        I don’t happen to know of any word pairs that are distinguished only by a short vs long vowel, but there are probably some that are. My knowledge of the spoken language is mostly from having worked through the Pimsleur course (also based on Minnesota Ojibwe). But in my part of the U.S. you sometimes hear Ojibwe, Odawa, or Potawatomi people refer to themselves as Anishinaabe, and the double-a (as commonly written to distinguish from the short vowel) definitely sounds more drawn out.

        My wife is sometimes annoyed when we’re driving along a county road and I point out the waawaashkeshiwag in the roadside ditch or crossing the road in front of us. It takes longer to say than “deer”, especially if you draw out the long vowels properly. And sometimes the speed of saying it is important, because if you slam on the brakes quickly enough you can avoid an expensive accident or worse. But it’s one of the small inventory of things I know how to say in Ojibwe, so I like to stay in practice.

        When I was a little tyke I learned that English has long vs short vowels, but it wasn’t until recently, possibly from reading things you’ve written, that it occurred to me that “long” in that context could be taken literally. Maybe I wondered about it as a kid (it was a long time ago) but I probably just gave up and satisfied myself that “long” and “short” were just words for different sets of sounds. I never thought of the tenseness of muscles as distinguishing the two sets, so I’m now glad to have that description from you!

        • Ilya Zlatanov

          Speed is crucial in some situations. For Arctic people (Eskimo-Aleut family) maritime hunting is a basic occupation. They have special short terms for such things like ‘seal left on board’. An old hunter complained that young generations tend to forget their language and as a result the hunt often fails.

        • Yes, there are on occasion errors in WALS (only he who does nothing doesn’t make mistakes!), but they are good at fixing it. I don’t remember, however, if their database is supposed to reflect the size of the entire vowel inventory or just of the inventory of vowel qualities (determined by the position of the tongue and the lips, but not by suprasegmental phenomena such as length or tone)…

          • John B Gorentz
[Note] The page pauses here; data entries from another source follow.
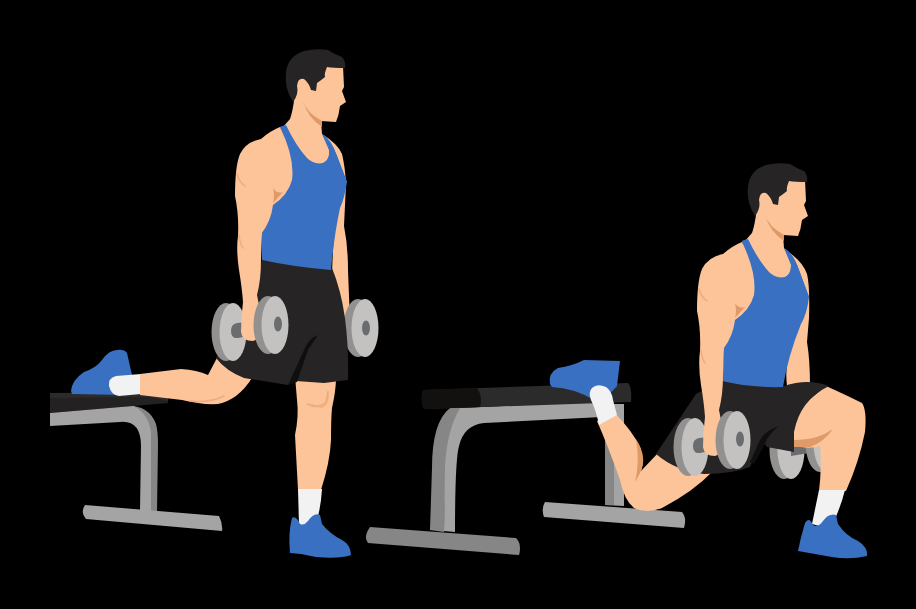
<!DOCTYPE html>
<html lang="en">
<head>
<meta charset="utf-8">
<title>Bulgarian split squat with dumbbells</title>
<style>
:root {
  --background: #000;
  --skin: #fcc498;
  --skin-shade: #e09a68;
  --skin-line: #eead7e;
  --shirt: #3a70c2;
  --shorts: #262424;
  --shorts-fold: #100f0f;
  --hair: #262425;
  --sock: #f2f2f2;
  --plate: #c3c2c1;
  --plate-edge: #929190;
  --hub: #6b6c6d;
  --steel: #a3a4a3;
  --steel-dark: #858685;
  --pad: #2c2b2b;
  --pad-dark: #12110f;
}
html, body { margin: 0; background: var(--background); overflow: hidden; }
svg { display: block; width: 916px; height: 609px; }
.skin { fill: var(--skin); }
.skin-shade { fill: var(--skin-shade); }
.skin-line { fill: none; stroke: var(--skin-line); stroke-width: 1.5; stroke-linecap: round; }
.shirt, .shoe { fill: var(--shirt); }
.shorts { fill: var(--shorts); }
.shorts-fold { fill: var(--shorts-fold); }
.hair { fill: var(--hair); }
.sock { fill: var(--sock); }
.plate { fill: var(--plate); }
.plate-edge { fill: var(--plate-edge); }
.hub { fill: var(--hub); }
.steel { fill: var(--steel); }
.steel-dark { fill: var(--steel-dark); }
.pad { fill: var(--pad); }
.pad-dark { fill: var(--pad-dark); }
</style>
</head>
<body>
<svg viewBox="0 0 916 609" role="img" aria-label="Two positions of a split squat: a man holding dumbbells stands with his rear foot on a bench, then lowers into a lunge">
  <defs>
    <g id="weight-plate">
      <ellipse class="plate-edge" cx="-3" cy="0" rx="14.5" ry="29"/>
      <ellipse class="plate" cx="4" cy="0" rx="13.5" ry="29"/>
    </g>

    <g id="far-arm">
      <path class="skin" d="M322 134Q338 144 342 154Q345 166 346 184L344 226Q348 246 348 270L350 322Q350 340 345 347L334 330L332 272L334 228Z"/>
    </g>

    <g id="far-dumbbell">
      <use href="#weight-plate" x="325" y="335"/>
      <path class="hub" d="M329 330L347 327L347 338L329 341Z"/>
      <use href="#weight-plate" x="361" y="328"/>
      <ellipse class="hub" cx="366" cy="328" rx="4" ry="7.5"/>
    </g>

    <g id="head">
      <path class="skin" d="M296 82Q294 108 290 119L283 127Q292 146 303 158Q312 166 322 164Q329 161 329 151L322 134L321 121L336 122Q339 115 340 106L346 102L342 91L344 87L343 66L320 64L300 78Z"/>
      <path class="skin-shade" d="M303 101Q306 112 322 121L322 127Q308 118 303 101Z"/>
      <path class="hair" d="M293 102Q284 88 286 72Q288 56 304 51Q316 48 328 50Q334 54 342 57Q346 61 345 68Q333 68 327 67Q324 74 325 77Q320 81 317 83L316 91L311 90Q309 83 304 79Q298 77 297 86Q299 94 293 102Z"/>
    </g>

    <g id="near-arm">
      <use href="#weight-plate" x="229" y="332"/>
      <path class="hub" d="M237 323Q231 324 231 331Q231 339 238 338L248 336L248 322Z"/>
      <path class="skin" d="M280 127Q270 131 261 139Q246 142 240 154Q235 166 235 196Q239 214 238 236Q236 250 239 270Q242 288 243 302Q241 318 241 332Q242 341 253 341L260 338L262 312Q258 304 257 295Q261 280 261 260L262 233Q271 221 273 205Q288 195 292 180Q295 158 280 127Z"/>
      <path class="skin-shade" d="M273 188Q277 194 283 192L273 203Q275 196 273 188Z"/>
      <path class="skin-line" d="M237 174Q239 182 245 186M239 235Q240 244 243 248"/>
      <use href="#weight-plate" x="271" y="325"/>
      <ellipse class="hub" cx="278" cy="324" rx="4" ry="7.5"/>
    </g>
  </defs>

  <rect width="916" height="609" fill="var(--background)"/>

  <g id="standing-position">
    <g id="standing-bench">
      <path class="steel-dark" d="M118 406Q148 402 156 424Q158 432 158 444L157 512L146 511L147 442Q146 420 118 406Z"/>
      <path class="steel" d="M50 409L128 404Q148 410 151 432L151 512L140 510L141 446Q141 420 120 422L50 426Z"/>
      <path class="steel" d="M85 505L219 516Q223 524 222 531L86 519Q80 513 85 505Z"/>
      <path class="pad" d="M50 393L148 392L168 397L168 403L50 413Z"/>
      <path class="pad-dark" d="M50 398L150 397L168 401L168 403L50 413Z" opacity=".35"/>
    </g>

    <g id="standing-rear-leg">
      <path class="shoe" d="M71 391Q72 380 84 372Q96 368 102 360Q109 350 117 350Q124 349 127 353L132 375L128 395L72 394Z"/>
      <path class="sock" d="M141 374L116 376Q108 378 109 386Q111 395 119 396L141 394Z"/>
      <path class="skin" d="M140 374L181 369Q197 370 208 375L218 356L252 378Q238 400 218 404Q202 405 182 400L140 395Z"/>
      <path class="skin-line" d="M190 401Q210 403 224 396"/>
    </g>

    <use href="#far-arm"/>
    <use href="#far-dumbbell"/>

    <g id="standing-front-leg">
      <path class="skin" d="M295 376L336 378Q336 390 332 408Q331 418 331 440Q330 462 321 490L298 490L295 435Q299 416 297 400Z"/>
      <path class="skin-line" d="M307 404Q316 410 326 402L328 391Q329 404 322 407Z"/>
      <path class="sock" d="M298 489L322 489Q321 506 317 520L307 528L299 524Z"/>
      <path class="shoe" d="M292 518Q296 515 300 524Q304 526 308 521Q314 512 320 515L322 524Q330 534 342 540Q351 545 351 555Q340 559 316 557L301 554L290 553Q288 533 292 518Z"/>
    </g>

    <path class="shorts" d="M262 260L332 268Q341 290 345 318Q349 350 348 380L324 383L296 381L288 385L244 378Q226 371 216 358Q244 318 252 298Z"/>
    <path class="shorts-fold" d="M318 335Q309 338 305 348L288 385L297 382L308 350Z"/>
    <path class="shirt" d="M280 127L286 125Q296 146 307 158Q314 165 323 163Q330 160 329 150Q328 142 322 134Q331 139 337 156L347 182Q344 200 340 208Q334 236 331 270Q294 267 262 260L262 233Q271 221 273 200L290 182Q294 158 280 127Z"/>
    <use href="#head"/>
    <path class="shirt" d="M280 127L286 125Q296 146 307 158Q314 165 323 163Q330 160 329 150L322 134Q331 139 337 156L347 182L300 200L290 182Q294 158 280 127Z"/>
    <use href="#near-arm"/>
  </g>

  <g id="lunge-position">
    <g id="lunge-bench">
      <path class="steel" d="M605 404L624 404L624 506L605 505Z"/>
      <path class="steel-dark" d="M605 404L614 404L614 505L605 505Z"/>
      <path class="steel" d="M545 502L682 512Q687 518 684 528L544 517Q541 509 545 502Z"/>
      <path class="steel-dark" d="M450 408L476 408Q450 424 446 462L444 532L430 530L432 468Q432 422 450 408Z"/>
      <path class="steel" d="M460 408L594 402L602 417L484 423Q464 425 459 446Q455 460 455 532L444 531L445 466Q447 430 460 408Z"/>
      <path class="steel-dark" d="M370 527L516 538Q522 544 519 555L368 543Q363 537 370 527Z"/>
      <path class="pad" d="M423 390L628 383Q632 387 631 402L424 409Q420 402 423 390Z"/>
      <path class="pad-dark" d="M423 390L477 388Q483 396 480 407L424 409Q420 402 423 390Z"/>
    </g>

    <g id="lunge-rear-leg">
      <path class="shoe" d="M550 384Q548 373 558 368Q572 366 584 360L620 361L617 386L604 400L594 400Q574 388 552 387Z"/>
      <path class="skin" d="M597 421L615 413Q633 432 640 447Q645 460 641 471L658 453L712 472Q694 491 662 508Q646 514 634 508Q624 500 620 480Q608 446 597 421Z"/>
      <path class="skin-shade" d="M636 439Q648 458 640 473L635 482Q640 462 636 439Z"/>
      <path class="sock" d="M592 388Q597 383 606 387Q612 391 613 400L617 415L599 425Q596 410 591 400Q588 392 592 388Z"/>
    </g>

    <path class="skin" d="M784 249Q802 260 807 274Q810 286 809 318L807 342Q810 360 810 386L787 386Q784 362 794 330Z"/>
    <use href="#far-dumbbell" x="462" y="115"/>

    <g id="lunge-front-leg">
      <path class="skin" d="M826 386Q846 395 862 403Q867 410 865 432Q859 462 846 491L819 491Q822 466 820 446Q808 450 792 445L794 412Z"/>
      <path class="skin-shade" d="M793 440Q816 441 833 429Q824 442 810 447L793 447Z"/>
      <path class="sock" d="M819 490L845 490Q841 506 834 521L826 528L812 524Z"/>
      <path class="shoe" d="M805 523Q809 516 813 525Q818 528 823 521Q829 513 836 515L838 524Q846 536 858 541Q868 547 867 556Q850 560 832 557L798 551Q801 536 805 523Z"/>
    </g>

    <path class="shorts" d="M722 380L784 386Q808 378 829 386Q800 400 794 432L794 452L767 447L762 440L750 467Q732 474 704 474Q676 471 656 454Q676 424 696 394Z"/>
    <path class="shorts-fold" d="M779 426Q766 430 760 440L750 462L754 464L764 446Q768 434 779 426Z"/>
    <path class="shirt" d="M742 241L748 239Q758 260 770 273L791 266L784 248Q793 253 799 270L809 297Q807 314 801 324Q788 356 783 387Q752 388 722 381L724 347Q733 335 735 314L752 296Z"/>
    <use href="#head" x="462" y="114"/>
    <path class="shirt" d="M742 241L748 239Q758 260 769 272Q776 279 785 277Q792 274 791 264L784 248Q793 253 799 270L809 297L762 314L752 296Q756 272 742 241Z"/>
    <use href="#near-arm" x="462" y="115"/>
  </g>
</svg>
</body>
</html>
            Asya, the title of the map says “vowel quality” and not “vowel.” And in his chapter 2 he explains the reasons for doing that chart as an inventory of vowel qualities. For one thing, there will be less disagreement on what constitutes a vowel quality. So this all explains why he didn’t make a change in response to the person who said, like I did, that Ojibwe has 7 vowels. It’s a map of vowel qualities, not vowels.

            Thanks for making me aware of that distinction.

          • That’s what I thought — thanks for checking, John!

      • Ilya Zlatanov

        The case of Finnish is clear, both vowels and consonants vary in length (tuli – he came, tulli – customs, tuuli – wind). But in Hungarian some long and short vowels have the same “quality” (/i/ – /iː/), and some don’t (/ɒ/ – /aː/, /ɛ/ – /eː/).

        • Yes, which is why individual (long and short) vowels should be counted, rather than multiplying vowel qualities by 2.